Thank you. You mentioned build-out costs for Salem Surround has been a factor in the rise in fourth quarter expenses. Are the build-out costs essential complete, or are we going to see more of that in 2019 for that business?

Edward Atsinger

You’ll see some more of that in terms of hiring additional people as we grow out of the business. I would anticipate that you’ll see more people moving into Salem Surround. But right – for right now, we want revenue to catch up and exceed the expenses that we have, then we’ll add more people as revenue allows.

Lisa Springer

Okay And does the business already operating at all 33 markets?

Edward Atsinger

It is.

Lisa Springer

Okay.

Edward Atsinger

It is. The last market was rule out on November 29.

Lisa Springer

Okay, great. Thank you.

Operator

Thank you. Our next question is from the line of Steve Bassett with Calamos. Please proceed with your question.

Steve Bassett

To follow-up on Davis’ question regarding the leverage profile and trends. Could you just talk a little bit about the dividend? And at what point you think it makes more sense to use the cash being used to pay the dividend to buyback bonds instead?

Edward Atsinger

Well, if I go back a little bit, we did the refi. We made a decision in 2017 to refi all of our debt, and we went with fixed rate. Fixed rate bonds gave us a seven-year trajectory and we mapped out very carefully what we – how we want to proceed. And our goal would be at the – when we have to refi that debt, our goal would be to get leverage, and our goal would be to approach somewhere between four and five and ideally, even lower than that if we get there.
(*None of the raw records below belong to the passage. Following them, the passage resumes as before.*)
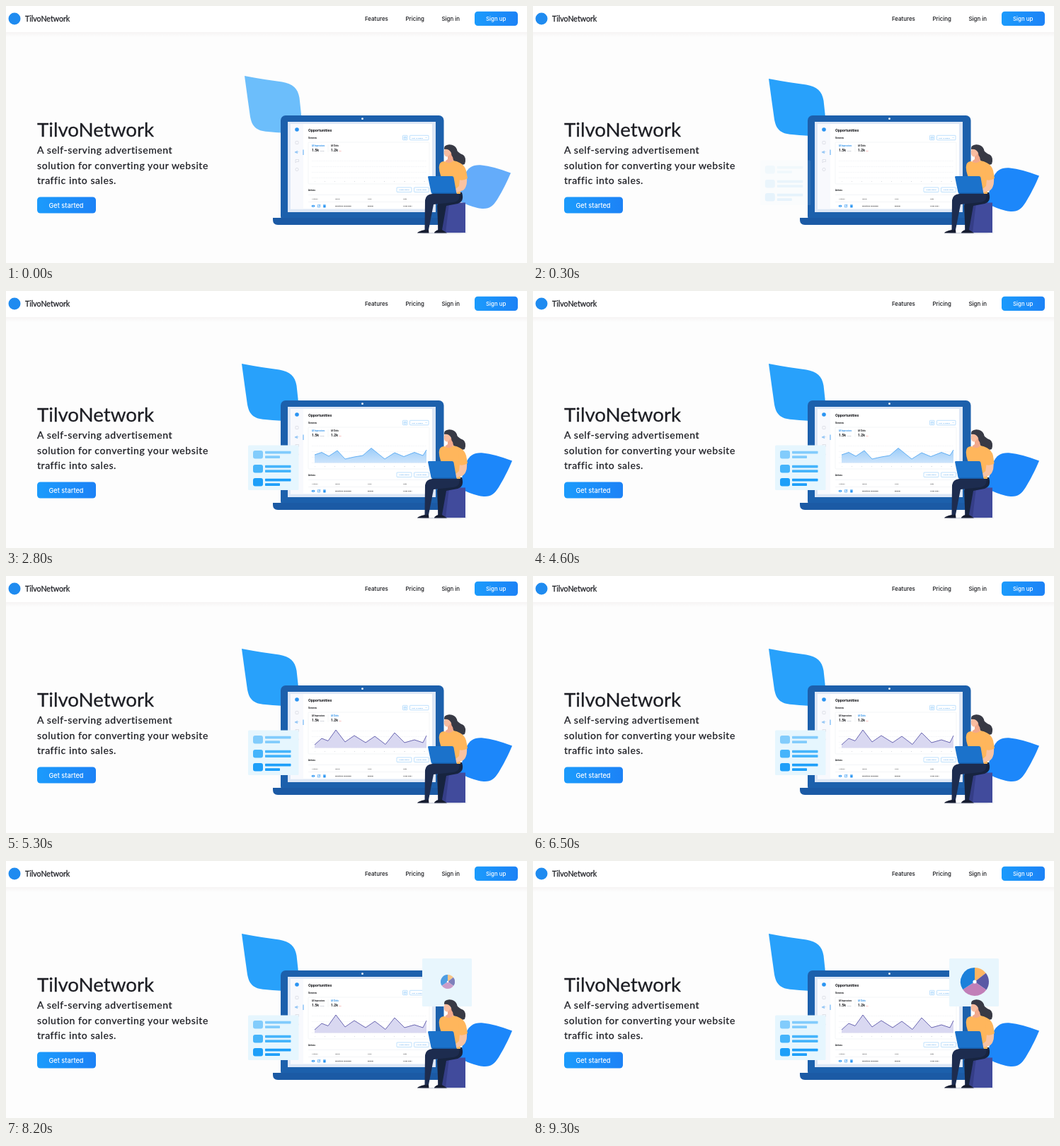
These frames come from a looping animation (736x364 px, 9700 ms). An HTML page:

```html
<!DOCTYPE html>
<html lang="en">
<head>
<meta charset="utf-8">
<title>TilvoNetwork</title>
<style>
  html, body { margin: 0; width: 100%; height: 100%; overflow: hidden; background: #fdfdfd; }
  svg { display: block; width: 100vw; height: 100vh; }
  text { font-family: Inter, Roboto, sans-serif; fill: #15161a; }
  .brand { font-family: Lato, "Open Sans", sans-serif; fill: #1d1e24; stroke: #1d1e24; stroke-width: .27; }
  .lead { font-size: 14px; letter-spacing: .58px; }
  .nav { font-size: 7.9px; font-weight: 500; }
  .ui text { font-family: Roboto, Inter, sans-serif; }
  .ui .bold { font-weight: 700; }
  .ui .tiny { font-size: 2.5px; }
  .ui .box { fill: none; stroke: #7cc0f8; stroke-width: .5; }
  .ui .faint { fill: none; stroke: #e6e8ee; stroke-width: .5; }
</style>
</head>
<body>
<svg viewBox="0 0 736 364">
  <defs>
    <linearGradient id="button"><stop stop-color="#1b9bfc"/><stop offset="1" stop-color="#1c82f6"/></linearGradient>
    <linearGradient id="area" x2="0" y2="1"><stop stop-color="#9accf9"/><stop offset="1" stop-color="#cde4fb"/></linearGradient>
    <linearGradient id="shade" x2="0" y2="1"><stop stop-color="#f6f4f4"/><stop offset="1" stop-color="#fdfdfd"/></linearGradient>
    <clipPath id="wipe"><rect id="wipeRect" x="432" y="208" width="164" height="40"/></clipPath>
  </defs>

  <rect width="736" height="364" fill="#fdfdfd"/>
  <rect y="37" width="736" height="7" fill="url(#shade)"/>
  <rect width="736" height="37" fill="#fff"/>
  <circle cx="12" cy="18" r="8.5" fill="#1f8bf0"/>
  <text class="brand" x="27" y="21.7" font-size="10.6">TilvoNetwork</text>
  <g class="nav">
    <text x="507" y="21">Features</text>
    <text x="564.5" y="21">Pricing</text>
    <text x="615.5" y="21">Sign in</text>
    <rect x="662" y="7.8" width="61" height="20.2" rx="4.5" fill="url(#button)"/>
    <text x="678" y="21" style="fill:#fff">Sign up</text>
  </g>

  <text class="brand" x="44" y="184.5" font-size="27.7">TilvoNetwork</text>
  <g class="lead">
    <text class="brand" x="44" y="209.3">A self-serving advertisement</text>
    <text class="brand" x="44" y="230.6">solution for converting your website</text>
    <text class="brand" x="44" y="251.8">traffic into sales.</text>
  </g>
  <rect x="44" y="270.5" width="83" height="23" rx="4.5" fill="url(#button)"/>
  <text x="60.5" y="285.7" font-size="9.2" font-weight="500" style="fill:#fff">Get started</text>

  <path id="leafLeft" fill="#28a1fb" d="M333 103 Q362 108.500 386 111.500 C401 114 408.500 121 410.500 134 L416 185 Q386 184 366 182 C349 181 343.500 174 341 161 Q337 133 333 103Z"/>
  <path id="leafRight" fill="#1c87fa" d="M715 240.500 Q690 231 674 229.500 C662 228.500 655 232 650 243 L640 279 Q655 287 668 290 C683 293 689 289 696 278 Q707 260 715 240.500Z"/>

  <g>
    <rect x="388" y="155" width="230.500" height="150" rx="7" fill="#1c60ac"/>
    <rect x="398" y="164" width="209" height="128" fill="#dde7f6"/>
    <rect x="402" y="167" width="200" height="120.500" fill="#fff"/>
    <rect x="402" y="167" width="18" height="120.500" fill="#f8f9fd"/>
    <circle cx="503.500" cy="159.700" r="1.400" fill="#fff"/>
    <path d="M377 300H634V303Q634 310 627 310H384Q377 310 377 303Z" fill="#1b5aa5"/>
  </g>

  <g class="ui">
    <circle cx="411" cy="175" r="2.800" fill="#2a94f2"/>
    <g class="faint" style="stroke:#c6cbd4">
      <rect x="409" y="191.500" width="4" height="4" rx=".6"/>
      <path d="M409 217.500h4.500v3h-3l-1.500 1.500z"/>
      <circle cx="411" cy="231.500" r="2.100"/>
    </g>
    <path d="M408.500 206.300h1.200l2-1v3.500l-2-1h-1.200zM413 206.500h.8" fill="#9ccaf5" stroke="#7ab9f3" stroke-width=".5"/>
    <path d="M420 203.500v7.500" stroke="#2a94f2" stroke-width=".8"/>
    <text class="bold" x="427" y="178" font-size="5.400">Opportunities</text>
    <text class="bold" x="427" y="188.300" font-size="2.900">Overview</text>
    <rect class="box" x="560.500" y="183.300" width="6.500" height="6.500" rx=".8"/>
    <path class="box" d="M562.300 185.300h3v3h-3zM562.300 186.200h3"/>
    <rect class="box" x="570.500" y="183.300" width="26.500" height="6.500" rx=".8"/>
    <text class="tiny" x="573" y="187.500" style="fill:#3a98ee">Last 12 weeks</text>
    <path class="box" d="M592.500 186l1 1 1-1"/>
    <rect class="faint" x="427" y="193" width="171" height="59" rx="1"/>
    <path class="faint" d="M455 196v11"/>
    <text id="tabViews" class="bold" x="432" y="199.400" font-size="2.600">All Impressions</text>
    <text id="tabClicks" class="bold" x="459" y="199.400" font-size="2.600">All Clicks</text>
    <text class="bold" x="432" y="206" font-size="5">1.5k</text>
    <text class="tiny" x="443.500" y="206" style="fill:#66708a">+10%</text>
    <text class="bold" x="459" y="206" font-size="5">1.2k</text>
    <text class="tiny" x="470" y="206" style="fill:#ef5350">-5%</text>
    <path class="faint" stroke-dasharray="1.500 1" d="M432 219.500H594M432 227.500H594M432 235.500H594M432 243.500H594"/>
    <g id="axis"></g>
    <g id="blueChart" clip-path="url(#wipe)"></g>
    <g id="purpleChart"></g>
    <text class="bold" x="427" y="262" font-size="2.900">Actions</text>
    <rect class="box" x="552" y="257" width="21" height="6.500" rx=".8"/>
    <rect class="box" x="576.500" y="257" width="21" height="6.500" rx=".8"/>
    <g class="tiny">
      <text x="555" y="261.200" style="fill:#2b8fe9">Create status</text>
      <text x="579.500" y="261.200" style="fill:#2b8fe9">Create status</text>
      <text x="432" y="273.500">Actions</text><text x="465" y="273.500">Name</text>
      <text x="511" y="273.500">Type</text><text x="561" y="273.500">Date</text>
      <text x="465" y="284" class="bold">Milestone campaign</text><text x="511" y="284" class="bold">Banner</text>
      <text x="561" y="284" class="bold">3 Dec 2021</text>
    </g>
    <path class="faint" d="M427 267.500H598M427 277.500H598"/>
    <ellipse cx="434" cy="283.300" rx="2.400" ry="1.500" fill="#2a94f2"/><circle cx="434" cy="283.300" r=".7" fill="#fff"/>
    <path d="M440.300 281.700h3.300v3.300h-3.300zM441.500 284l2.500-2.700" fill="none" stroke="#2a94f2" stroke-width=".6"/>
    <path d="M448.500 282.200h2.800v3h-2.800zM448.100 281.400h3.600" fill="#2a94f2" stroke="#2a94f2" stroke-width=".5"/>
  </g>

  <g id="listCard"><rect x="342" y="218.500" width="71.500" height="63.500" rx="1.500" fill="#e6f6fe"/></g>

  <g id="pieCard"><rect x="588" y="138" width="70" height="68" rx="1.500" fill="#e8f6fd"/></g>
  <g id="pie"></g>

  <g>
    <ellipse cx="616" cy="321.700" rx="35" ry="1" fill="#d9dce6"/>
    <path d="M618 278.500H649V321H618Z" fill="#414b9c"/>
    <path d="M612 279H626L621 321H610Z" fill="#353e87"/>
    <path d="M644 264Q648 277 638 280L622 283 616 317H610.500L609 283Q610 277 617 274L626 264Z" fill="#17243f"/>
    <path d="M640 265Q643 276 632 278L604 281 597 317H591.500L592 275Q593 267 602 266Z" fill="#1d2c4f"/>
    <path d="M591.500 317H597L597.500 321.500H581Q582 319 591.500 317ZM610.500 317H616L623 321.500H605Q605 319 610.500 317Z" fill="#161c30"/>
    <path d="M630 198Q636 200 638 206Q641 209 646 211Q651 215 648 224Q640 227 634 221L628 213Z" fill="#383a45"/>
    <path d="M619 220Q626 223 632 219Q643 221 647 228L641 245 642 266H619Q619 250 614 240Q610 228 613 223Q615 220 619 220Z" fill="#ffb65c"/>
    <path d="M624 210L630 207 632 219Q627 225 620 220L624 217Z" fill="#f2a88a"/>
    <ellipse cx="623.500" cy="206.500" rx="4.700" ry="7" transform="rotate(8 623.500 206.500)" fill="#f9bda0"/>
    <path d="M619 203Q618 197 626 196.300Q634 196 637 203Q638 210 634 216Q629 214 629 208Q626 202 619 203Z" fill="#383a45"/>
    <g id="arm">
      <path d="M641 245L651 244Q652 256 646 261L634 265 633 261 640 255Z" fill="#f9c3a2"/>
      <path d="M640 222Q648 225 650 233L652 244Q646 248 640 246L639 234Z" fill="#ffb65c"/>
    </g>
    <path d="M596 242Q596 241 598 241H630Q632 241 632.500 243L636.500 266H603Q601 266 600.500 264Z" fill="#1b72cb"/>
    <path d="M603 266H637L636 264.500H602Z" fill="#145ca9"/>
  </g>
</svg>

<script>
const LOOP = 9700, STEP = 100;
const el = id => document.getElementById(id);
const clamp = x => Math.max(0, Math.min(1, x));
const progress = (t, from, to) => clamp((t - from) / (to - from));
const easeInOut = u => u < .5 ? 2 * u * u : 1 - 2 * (1 - u) ** 2;
const place = (id, x, y, opacity) => {
  el(id).setAttribute("transform", `translate(${x} ${y})`);
  el(id).setAttribute("opacity", opacity);
};

function drawChart(id, points, fill, stroke) {
  el(id).innerHTML = `<path d="M436 243.500L${points}L594 243.500Z" fill="${fill}"/>
    <path d="M${points}" fill="none" stroke="${stroke}" stroke-width=".8" stroke-linejoin="round"/>`;
}

function drawAxis() {
  for (let i = 0; i < 12; i++)
    el("axis").innerHTML += `<text x="${436 + i * 14}" y="248.500" font-size="2" style="fill:#9aa1b0">${i + 1}</text>`;
}

function drawList() {
  const bar = (x, y, w, h, r, c) => `<rect x="${x}" y="${y}" width="${w}" height="${h}" rx="${r}" fill="${c}"/>`;
  const rows = [[226, 21, "#82ccfc"], [246, 36.5, "#45b4fb"], [265, 21, "#1d9ff9"]];
  for (const [y, w, color] of rows)
    el("listCard").innerHTML += bar(349, y, 14, 11.5, 3, color)
      + bar(366, y + .7, 36.5, 3.7, .7, color) + bar(366, y + 7.2, w, 3.7, .7, color);
}

function drawPie() {
  const at = deg => {
    const a = deg * Math.PI / 180;
    return `${20 * Math.sin(a)} ${-20 * Math.cos(a)}`;
  };
  const slices = [[0, 52, "#fdb562"], [52, 125, "#5a59a5"], [125, 237, "#c17fb8"], [237, 360, "#1b80da"]];
  el("pie").innerHTML = slices.map(([a, b, color]) =>
    `<path d="M0 0L${at(a)}A20 20 0 0 1 ${at(b)}Z" fill="${color}"/>`).join("")
    + `<circle r="2.600" fill="#fff"/>`;
}

function render(t) {
  const leaf = progress(t, 0, 300);
  place("leafLeft", 4 * (1 - leaf), -4 * (1 - leaf), .68 + .32 * leaf);
  place("leafRight", -2 * (1 - leaf), -4 * (1 - leaf), .68 + .32 * leaf);

  const list = easeInOut(progress(t, 100, 1000));
  place("listCard", -23.5 * (1 - list), 0, list);

  el("wipeRect").setAttribute("width", 164 * easeInOut(progress(t, 1300, 2300)));
  const swap = progress(t, 4900, 5300);
  el("blueChart").setAttribute("opacity", 1 - swap);
  el("purpleChart").setAttribute("opacity", swap);
  el("tabViews").style.fill = swap < .5 ? "#2b8fe9" : "#15161a";
  el("tabClicks").style.fill = swap < .5 ? "#15161a" : "#2b8fe9";

  const reach = Math.sin(Math.PI * progress(t, 3900, 4900)) ** 2;
  el("arm").setAttribute("transform", `rotate(${2.5 * reach} 643 230)`);

  const card = easeInOut(progress(t, 6600, 7600));
  place("pieCard", 0, 9.4 * (1 - card), clamp(card * 1.27));
  const pie = easeInOut(progress(t, 7600, 8800));
  el("pie").setAttribute("transform", `translate(624 171) scale(${pie})`);
  el("pie").setAttribute("opacity", clamp(pie * 1.5));
}

drawAxis();
drawList();
drawPie();
drawChart("blueChart", "436 232 446 228.500 456 234 468 226 479 238 492 235 504 233 516 222.500 535 238 549 229 562 234.500 577 228.500 589 233 594 225",
  "url(#area)", "#46a0f0");
drawChart("purpleChart", "436 239 446 230 455 233.500 466 218 479 235 492 226 508 236 521 227 536 238.500 549 222 563 236 577 232 589 236 594 226",
  "#d9d8f1", "#4a459f");

const start = performance.now();
function tick() {
  const t = (performance.now() - start) % LOOP;
  render(Math.floor(t / STEP) * STEP);
  requestAnimationFrame(tick);
}
tick();
</script>
</body>
</html>
```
We think we have the timeframe to do that. So once we get the refi and we reorder priorities, we – the emphasis on delevering has always been there, but it has not been as aggressive a priority and where there have been other demands we kind of – we’ve been less sensitive to it, but we’re focused on it now.

Part of the reason that we – we’ve tightened up on operating expenses to create a little more free cash flow. So that we can be aggressive in getting that leverage down. And with one option that’s always on the table, we’ll see how it goes. If we get to the place where we can’t accomplish the trajectory we set out when we did the refi, so that we can get to probably with 2023-ish, latter part of 2023 if we’re beginning to approach that on a trajectory where we don’t have the leverage where we needed to be to refi whatever debt remains that point.

Obviously, we’ll have to recalculate and we’re quite open to that and we will keep an open mind on that. But at this point, we don’t think the time is right to reduce the dividend. And so for now, the Board has continued with the policy of keeping in place.

Steve Bassett

Okay. Thank you.

Operator

Thank you. It appears there are no further questions at this time. So I would like to pass the floor back over to Mr. Atsinger for any additional concluding comments.

Edward Atsinger

All right. Thank you, operator, and thanks again to all of you for joining us. We’ll look forward to meeting with you again when we report on Q1.

Operator

Thank you. Ladies and gentlemen, this does conclude today’s teleconference. Again, we thank you for your participation, and you may disconnect your lines at this time.